Source texts of formatted documents:

---+---

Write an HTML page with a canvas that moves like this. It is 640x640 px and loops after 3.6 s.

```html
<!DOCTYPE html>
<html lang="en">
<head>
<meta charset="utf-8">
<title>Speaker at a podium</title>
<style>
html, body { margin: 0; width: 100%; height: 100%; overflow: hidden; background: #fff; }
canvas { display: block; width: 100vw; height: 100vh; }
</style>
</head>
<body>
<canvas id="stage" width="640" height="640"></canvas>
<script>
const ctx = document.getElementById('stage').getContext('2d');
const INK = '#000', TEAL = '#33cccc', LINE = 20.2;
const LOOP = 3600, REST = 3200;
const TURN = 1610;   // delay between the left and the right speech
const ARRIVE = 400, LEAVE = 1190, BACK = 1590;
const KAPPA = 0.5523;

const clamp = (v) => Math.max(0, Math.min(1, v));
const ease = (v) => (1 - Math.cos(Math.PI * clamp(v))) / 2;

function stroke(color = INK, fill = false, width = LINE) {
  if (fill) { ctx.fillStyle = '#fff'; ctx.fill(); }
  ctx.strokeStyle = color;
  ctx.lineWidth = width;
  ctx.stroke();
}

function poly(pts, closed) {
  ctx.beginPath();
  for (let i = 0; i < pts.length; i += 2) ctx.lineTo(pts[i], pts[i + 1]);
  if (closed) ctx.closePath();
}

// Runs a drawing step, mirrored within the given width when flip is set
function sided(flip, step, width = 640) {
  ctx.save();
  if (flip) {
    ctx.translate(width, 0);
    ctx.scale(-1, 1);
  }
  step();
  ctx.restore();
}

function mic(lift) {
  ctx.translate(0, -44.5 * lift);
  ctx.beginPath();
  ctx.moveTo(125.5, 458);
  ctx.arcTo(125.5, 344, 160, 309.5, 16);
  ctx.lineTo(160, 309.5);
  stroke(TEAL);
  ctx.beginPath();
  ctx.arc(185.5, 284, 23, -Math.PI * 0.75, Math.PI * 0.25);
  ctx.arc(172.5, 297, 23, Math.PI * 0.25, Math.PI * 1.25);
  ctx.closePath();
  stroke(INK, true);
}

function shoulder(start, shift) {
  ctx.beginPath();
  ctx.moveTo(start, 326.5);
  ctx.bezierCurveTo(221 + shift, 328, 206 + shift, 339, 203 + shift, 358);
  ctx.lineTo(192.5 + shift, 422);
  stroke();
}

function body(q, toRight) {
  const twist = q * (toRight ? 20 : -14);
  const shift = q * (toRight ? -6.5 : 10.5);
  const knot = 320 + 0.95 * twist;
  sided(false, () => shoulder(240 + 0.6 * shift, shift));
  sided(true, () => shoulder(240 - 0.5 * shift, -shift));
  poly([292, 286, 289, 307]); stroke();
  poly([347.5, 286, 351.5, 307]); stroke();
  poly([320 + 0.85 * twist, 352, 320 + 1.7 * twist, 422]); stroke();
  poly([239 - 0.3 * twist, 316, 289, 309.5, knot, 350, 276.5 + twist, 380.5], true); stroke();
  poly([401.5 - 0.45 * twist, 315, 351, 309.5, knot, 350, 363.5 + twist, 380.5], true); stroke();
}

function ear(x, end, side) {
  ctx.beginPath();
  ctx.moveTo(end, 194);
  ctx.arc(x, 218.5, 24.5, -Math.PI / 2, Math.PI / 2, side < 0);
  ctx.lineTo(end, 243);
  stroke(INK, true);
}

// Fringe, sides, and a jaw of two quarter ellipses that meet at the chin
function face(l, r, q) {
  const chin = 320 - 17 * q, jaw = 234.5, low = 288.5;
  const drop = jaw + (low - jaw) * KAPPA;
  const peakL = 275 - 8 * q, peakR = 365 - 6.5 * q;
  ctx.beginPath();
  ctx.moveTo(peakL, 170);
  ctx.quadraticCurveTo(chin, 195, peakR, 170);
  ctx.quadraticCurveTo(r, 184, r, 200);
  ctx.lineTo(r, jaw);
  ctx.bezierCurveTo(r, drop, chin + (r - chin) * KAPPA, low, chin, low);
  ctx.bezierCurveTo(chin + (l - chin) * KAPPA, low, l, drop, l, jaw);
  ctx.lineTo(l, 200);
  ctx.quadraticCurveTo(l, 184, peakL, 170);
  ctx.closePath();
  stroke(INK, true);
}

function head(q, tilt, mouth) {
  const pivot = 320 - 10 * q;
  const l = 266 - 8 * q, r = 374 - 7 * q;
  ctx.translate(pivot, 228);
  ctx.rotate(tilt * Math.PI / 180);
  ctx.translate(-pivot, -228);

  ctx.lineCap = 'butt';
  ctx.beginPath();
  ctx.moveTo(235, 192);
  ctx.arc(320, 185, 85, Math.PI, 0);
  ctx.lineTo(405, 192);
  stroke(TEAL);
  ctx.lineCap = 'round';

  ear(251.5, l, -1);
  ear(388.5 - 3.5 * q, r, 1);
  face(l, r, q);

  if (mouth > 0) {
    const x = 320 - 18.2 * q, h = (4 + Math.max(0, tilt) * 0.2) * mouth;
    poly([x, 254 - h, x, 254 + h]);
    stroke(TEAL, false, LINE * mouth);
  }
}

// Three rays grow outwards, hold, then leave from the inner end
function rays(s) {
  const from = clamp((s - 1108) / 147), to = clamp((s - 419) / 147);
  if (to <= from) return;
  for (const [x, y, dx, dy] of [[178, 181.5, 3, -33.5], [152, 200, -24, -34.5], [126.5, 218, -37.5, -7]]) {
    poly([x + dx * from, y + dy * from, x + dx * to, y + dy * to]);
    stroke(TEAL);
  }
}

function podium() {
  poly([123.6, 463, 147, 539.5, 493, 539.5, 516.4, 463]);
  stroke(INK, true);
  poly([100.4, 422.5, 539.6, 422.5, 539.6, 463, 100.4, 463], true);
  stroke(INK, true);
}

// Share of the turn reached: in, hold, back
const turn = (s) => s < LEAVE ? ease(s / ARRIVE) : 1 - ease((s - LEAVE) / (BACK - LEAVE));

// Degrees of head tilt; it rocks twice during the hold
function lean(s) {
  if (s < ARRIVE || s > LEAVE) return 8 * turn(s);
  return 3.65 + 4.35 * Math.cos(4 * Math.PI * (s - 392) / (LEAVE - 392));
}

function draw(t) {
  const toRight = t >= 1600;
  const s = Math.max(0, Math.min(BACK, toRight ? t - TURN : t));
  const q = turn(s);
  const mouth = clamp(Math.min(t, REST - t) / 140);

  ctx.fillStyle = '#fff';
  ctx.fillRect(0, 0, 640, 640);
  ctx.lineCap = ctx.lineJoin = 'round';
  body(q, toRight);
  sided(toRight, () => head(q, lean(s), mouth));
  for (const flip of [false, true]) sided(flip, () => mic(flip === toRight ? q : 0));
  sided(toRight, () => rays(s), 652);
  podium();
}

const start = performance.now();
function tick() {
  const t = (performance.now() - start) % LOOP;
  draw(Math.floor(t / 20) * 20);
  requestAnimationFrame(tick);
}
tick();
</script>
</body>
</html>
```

---+---

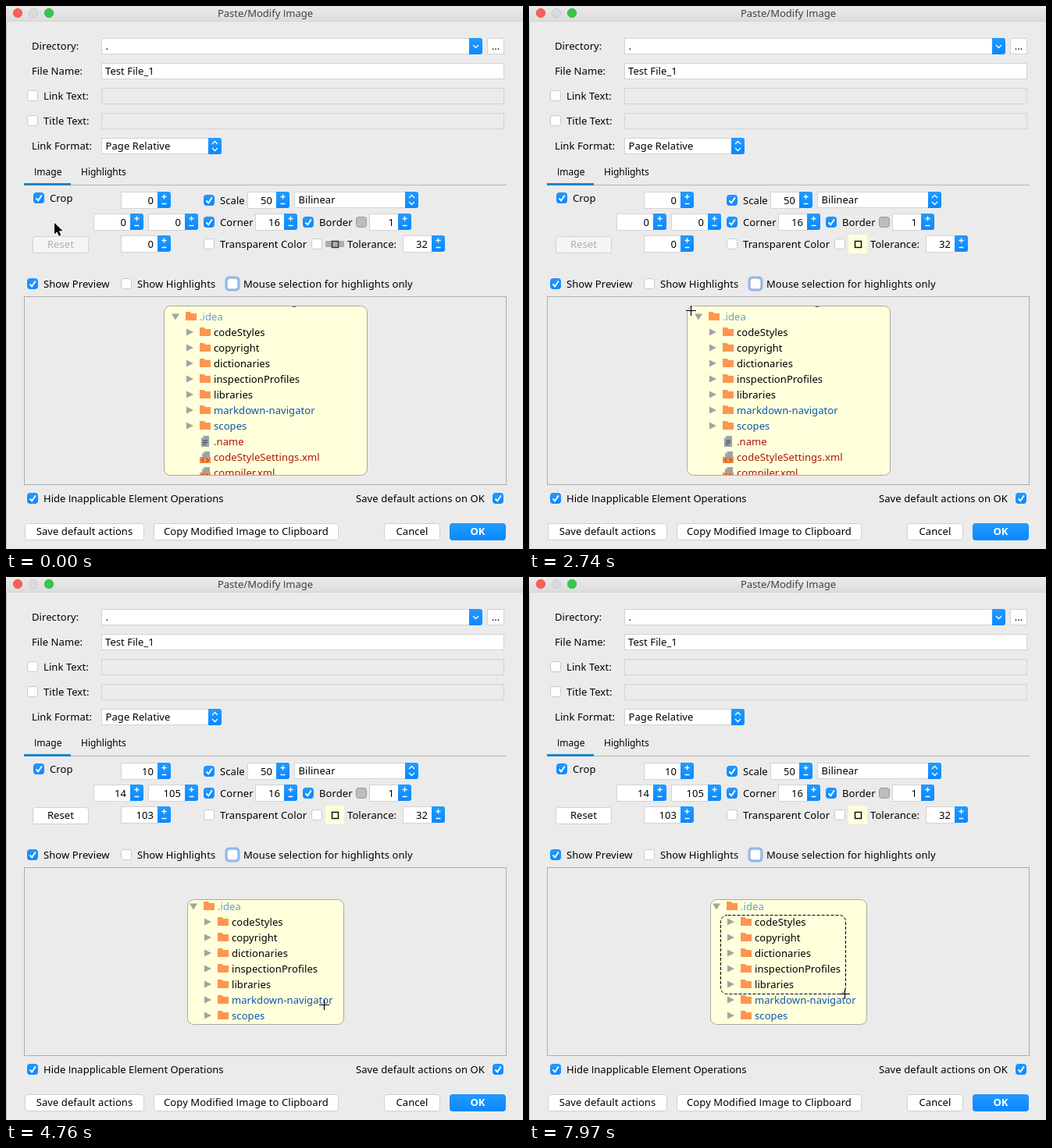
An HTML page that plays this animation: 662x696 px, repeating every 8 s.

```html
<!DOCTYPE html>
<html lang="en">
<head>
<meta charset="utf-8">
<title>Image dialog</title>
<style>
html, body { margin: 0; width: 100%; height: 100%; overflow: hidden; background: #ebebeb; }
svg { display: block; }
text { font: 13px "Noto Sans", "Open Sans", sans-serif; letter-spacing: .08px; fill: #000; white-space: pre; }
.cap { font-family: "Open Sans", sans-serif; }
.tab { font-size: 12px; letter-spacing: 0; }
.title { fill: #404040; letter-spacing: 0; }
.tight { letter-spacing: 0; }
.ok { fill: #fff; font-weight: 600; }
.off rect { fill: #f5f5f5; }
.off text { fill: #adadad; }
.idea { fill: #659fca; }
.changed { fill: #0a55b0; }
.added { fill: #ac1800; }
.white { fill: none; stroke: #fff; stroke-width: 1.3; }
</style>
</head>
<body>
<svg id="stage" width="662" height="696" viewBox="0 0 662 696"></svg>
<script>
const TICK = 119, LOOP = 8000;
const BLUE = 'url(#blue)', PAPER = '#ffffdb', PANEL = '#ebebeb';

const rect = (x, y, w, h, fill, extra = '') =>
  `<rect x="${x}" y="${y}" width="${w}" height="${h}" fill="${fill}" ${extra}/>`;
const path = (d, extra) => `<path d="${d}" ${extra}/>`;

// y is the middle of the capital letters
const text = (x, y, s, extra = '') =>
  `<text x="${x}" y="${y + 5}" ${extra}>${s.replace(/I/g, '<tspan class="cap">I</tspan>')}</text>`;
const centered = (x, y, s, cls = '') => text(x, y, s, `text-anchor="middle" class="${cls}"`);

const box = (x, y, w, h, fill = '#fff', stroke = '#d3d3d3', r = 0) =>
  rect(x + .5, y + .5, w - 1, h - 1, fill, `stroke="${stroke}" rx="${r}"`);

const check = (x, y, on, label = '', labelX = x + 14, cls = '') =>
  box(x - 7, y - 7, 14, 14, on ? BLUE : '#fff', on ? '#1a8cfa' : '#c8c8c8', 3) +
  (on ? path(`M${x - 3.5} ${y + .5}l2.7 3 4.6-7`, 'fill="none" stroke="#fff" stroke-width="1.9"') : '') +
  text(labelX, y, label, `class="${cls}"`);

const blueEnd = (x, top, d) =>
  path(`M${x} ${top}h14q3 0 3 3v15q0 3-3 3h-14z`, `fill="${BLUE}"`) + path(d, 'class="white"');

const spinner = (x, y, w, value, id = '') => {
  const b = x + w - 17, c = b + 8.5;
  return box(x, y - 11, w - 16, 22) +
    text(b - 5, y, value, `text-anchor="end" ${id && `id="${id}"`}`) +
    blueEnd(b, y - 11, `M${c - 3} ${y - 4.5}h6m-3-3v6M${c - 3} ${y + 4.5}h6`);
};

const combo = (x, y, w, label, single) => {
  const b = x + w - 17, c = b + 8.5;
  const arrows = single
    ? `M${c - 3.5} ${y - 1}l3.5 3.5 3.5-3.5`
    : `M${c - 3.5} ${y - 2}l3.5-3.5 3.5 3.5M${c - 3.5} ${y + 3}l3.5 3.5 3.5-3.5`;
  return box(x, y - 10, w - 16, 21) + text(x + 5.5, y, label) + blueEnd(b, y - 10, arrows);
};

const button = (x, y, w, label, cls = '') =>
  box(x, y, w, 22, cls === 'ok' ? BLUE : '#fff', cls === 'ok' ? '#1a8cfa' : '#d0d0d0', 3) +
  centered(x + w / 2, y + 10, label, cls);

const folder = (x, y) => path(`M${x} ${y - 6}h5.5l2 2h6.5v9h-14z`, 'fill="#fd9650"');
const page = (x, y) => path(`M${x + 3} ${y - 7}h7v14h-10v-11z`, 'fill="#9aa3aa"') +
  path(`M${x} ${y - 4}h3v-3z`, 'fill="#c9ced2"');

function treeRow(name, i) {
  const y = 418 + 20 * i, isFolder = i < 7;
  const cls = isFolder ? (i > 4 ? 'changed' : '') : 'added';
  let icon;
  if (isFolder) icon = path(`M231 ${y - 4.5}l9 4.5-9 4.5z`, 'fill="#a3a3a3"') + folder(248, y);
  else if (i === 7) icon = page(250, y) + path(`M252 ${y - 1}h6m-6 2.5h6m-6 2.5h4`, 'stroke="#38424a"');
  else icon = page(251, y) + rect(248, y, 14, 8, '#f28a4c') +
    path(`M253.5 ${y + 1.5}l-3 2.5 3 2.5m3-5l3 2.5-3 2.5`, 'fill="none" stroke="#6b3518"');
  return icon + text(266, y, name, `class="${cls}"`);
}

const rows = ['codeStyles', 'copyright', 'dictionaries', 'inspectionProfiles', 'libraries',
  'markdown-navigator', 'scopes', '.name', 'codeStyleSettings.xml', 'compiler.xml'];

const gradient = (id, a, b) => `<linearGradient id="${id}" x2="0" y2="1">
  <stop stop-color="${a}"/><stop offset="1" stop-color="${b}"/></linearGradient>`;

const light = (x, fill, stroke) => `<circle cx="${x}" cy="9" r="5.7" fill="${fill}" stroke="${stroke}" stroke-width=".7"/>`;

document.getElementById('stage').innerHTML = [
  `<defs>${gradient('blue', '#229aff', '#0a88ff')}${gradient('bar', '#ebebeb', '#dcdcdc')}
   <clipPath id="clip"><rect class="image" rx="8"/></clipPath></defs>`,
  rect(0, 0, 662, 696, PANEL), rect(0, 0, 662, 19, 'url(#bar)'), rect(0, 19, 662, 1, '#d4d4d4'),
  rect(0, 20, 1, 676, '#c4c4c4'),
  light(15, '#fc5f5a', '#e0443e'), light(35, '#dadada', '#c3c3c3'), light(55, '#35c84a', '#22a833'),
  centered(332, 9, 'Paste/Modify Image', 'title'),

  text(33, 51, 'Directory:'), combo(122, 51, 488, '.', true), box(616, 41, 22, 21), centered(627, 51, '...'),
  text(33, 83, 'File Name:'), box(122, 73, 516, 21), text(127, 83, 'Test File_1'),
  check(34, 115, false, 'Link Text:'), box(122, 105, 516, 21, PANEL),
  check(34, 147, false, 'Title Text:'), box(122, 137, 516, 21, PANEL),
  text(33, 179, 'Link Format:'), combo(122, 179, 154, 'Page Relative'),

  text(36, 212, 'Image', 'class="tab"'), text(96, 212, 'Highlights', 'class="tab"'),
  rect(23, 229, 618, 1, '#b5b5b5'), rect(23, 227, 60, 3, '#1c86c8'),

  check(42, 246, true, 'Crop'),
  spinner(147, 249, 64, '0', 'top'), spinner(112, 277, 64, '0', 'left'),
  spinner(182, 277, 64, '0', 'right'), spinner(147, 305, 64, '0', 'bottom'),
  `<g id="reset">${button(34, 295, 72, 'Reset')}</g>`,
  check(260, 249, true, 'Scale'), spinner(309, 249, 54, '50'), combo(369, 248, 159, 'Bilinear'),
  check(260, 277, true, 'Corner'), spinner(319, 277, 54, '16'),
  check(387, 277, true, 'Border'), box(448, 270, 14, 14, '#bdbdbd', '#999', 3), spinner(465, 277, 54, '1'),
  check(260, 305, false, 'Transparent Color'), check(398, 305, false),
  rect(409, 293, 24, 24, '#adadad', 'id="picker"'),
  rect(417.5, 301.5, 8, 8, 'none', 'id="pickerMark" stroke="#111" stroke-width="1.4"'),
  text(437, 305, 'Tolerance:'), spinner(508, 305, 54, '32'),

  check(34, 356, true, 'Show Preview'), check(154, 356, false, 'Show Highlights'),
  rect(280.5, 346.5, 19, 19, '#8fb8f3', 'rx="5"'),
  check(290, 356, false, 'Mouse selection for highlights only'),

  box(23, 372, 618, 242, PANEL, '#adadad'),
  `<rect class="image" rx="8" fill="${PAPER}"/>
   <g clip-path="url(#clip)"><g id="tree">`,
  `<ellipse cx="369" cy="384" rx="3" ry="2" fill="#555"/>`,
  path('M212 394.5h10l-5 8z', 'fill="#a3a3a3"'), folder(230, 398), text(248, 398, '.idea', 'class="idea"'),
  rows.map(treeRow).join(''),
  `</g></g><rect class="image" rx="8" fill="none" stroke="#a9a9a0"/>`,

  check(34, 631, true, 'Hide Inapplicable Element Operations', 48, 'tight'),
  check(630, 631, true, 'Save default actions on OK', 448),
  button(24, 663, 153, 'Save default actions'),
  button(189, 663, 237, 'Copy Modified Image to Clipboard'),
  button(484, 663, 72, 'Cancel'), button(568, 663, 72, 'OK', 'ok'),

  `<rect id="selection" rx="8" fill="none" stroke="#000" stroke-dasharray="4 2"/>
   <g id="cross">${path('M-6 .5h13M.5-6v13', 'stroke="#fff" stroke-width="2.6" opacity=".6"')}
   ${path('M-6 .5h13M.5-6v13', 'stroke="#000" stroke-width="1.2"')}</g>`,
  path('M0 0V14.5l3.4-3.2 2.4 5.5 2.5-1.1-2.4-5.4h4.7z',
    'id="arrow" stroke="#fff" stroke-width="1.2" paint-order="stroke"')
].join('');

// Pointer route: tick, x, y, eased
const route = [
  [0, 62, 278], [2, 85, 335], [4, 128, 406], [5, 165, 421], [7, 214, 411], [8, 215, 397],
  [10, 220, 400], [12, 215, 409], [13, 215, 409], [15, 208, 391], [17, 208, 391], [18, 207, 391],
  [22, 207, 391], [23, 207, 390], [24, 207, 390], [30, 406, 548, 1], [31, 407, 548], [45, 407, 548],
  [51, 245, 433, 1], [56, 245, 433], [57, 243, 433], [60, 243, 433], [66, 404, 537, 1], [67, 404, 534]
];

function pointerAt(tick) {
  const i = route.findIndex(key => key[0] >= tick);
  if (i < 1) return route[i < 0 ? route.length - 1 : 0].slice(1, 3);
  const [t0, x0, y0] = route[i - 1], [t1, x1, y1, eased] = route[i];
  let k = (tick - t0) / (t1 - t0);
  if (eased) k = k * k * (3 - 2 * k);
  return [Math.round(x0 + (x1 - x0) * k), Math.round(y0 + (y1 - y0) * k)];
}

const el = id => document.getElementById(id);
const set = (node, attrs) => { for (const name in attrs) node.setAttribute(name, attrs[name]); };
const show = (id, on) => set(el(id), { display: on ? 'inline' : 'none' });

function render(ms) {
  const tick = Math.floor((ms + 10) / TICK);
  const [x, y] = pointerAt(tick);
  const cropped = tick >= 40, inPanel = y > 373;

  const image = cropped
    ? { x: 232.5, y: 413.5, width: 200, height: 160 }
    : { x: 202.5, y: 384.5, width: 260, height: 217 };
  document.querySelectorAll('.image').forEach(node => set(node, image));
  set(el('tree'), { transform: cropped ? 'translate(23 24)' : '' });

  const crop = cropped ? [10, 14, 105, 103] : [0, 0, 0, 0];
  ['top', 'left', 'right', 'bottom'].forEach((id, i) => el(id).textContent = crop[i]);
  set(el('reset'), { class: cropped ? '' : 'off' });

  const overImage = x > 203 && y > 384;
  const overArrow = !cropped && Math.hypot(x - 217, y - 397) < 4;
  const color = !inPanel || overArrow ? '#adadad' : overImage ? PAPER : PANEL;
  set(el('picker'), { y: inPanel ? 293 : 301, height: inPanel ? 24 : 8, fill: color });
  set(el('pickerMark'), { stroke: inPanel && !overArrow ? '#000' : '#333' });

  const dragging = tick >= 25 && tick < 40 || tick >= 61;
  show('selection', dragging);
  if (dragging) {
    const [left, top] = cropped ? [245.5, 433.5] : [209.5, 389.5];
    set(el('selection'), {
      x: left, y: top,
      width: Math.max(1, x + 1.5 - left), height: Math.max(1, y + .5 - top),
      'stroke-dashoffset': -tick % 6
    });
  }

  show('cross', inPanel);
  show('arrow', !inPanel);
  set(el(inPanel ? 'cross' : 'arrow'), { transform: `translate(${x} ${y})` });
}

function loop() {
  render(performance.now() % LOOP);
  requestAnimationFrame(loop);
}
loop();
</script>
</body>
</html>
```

---+---

* [EXERCISE REQUIREMENTS]: Output the number of lines above holding the word "extra", and nothing besides it.

* [EXPECTED ANSWER]: 5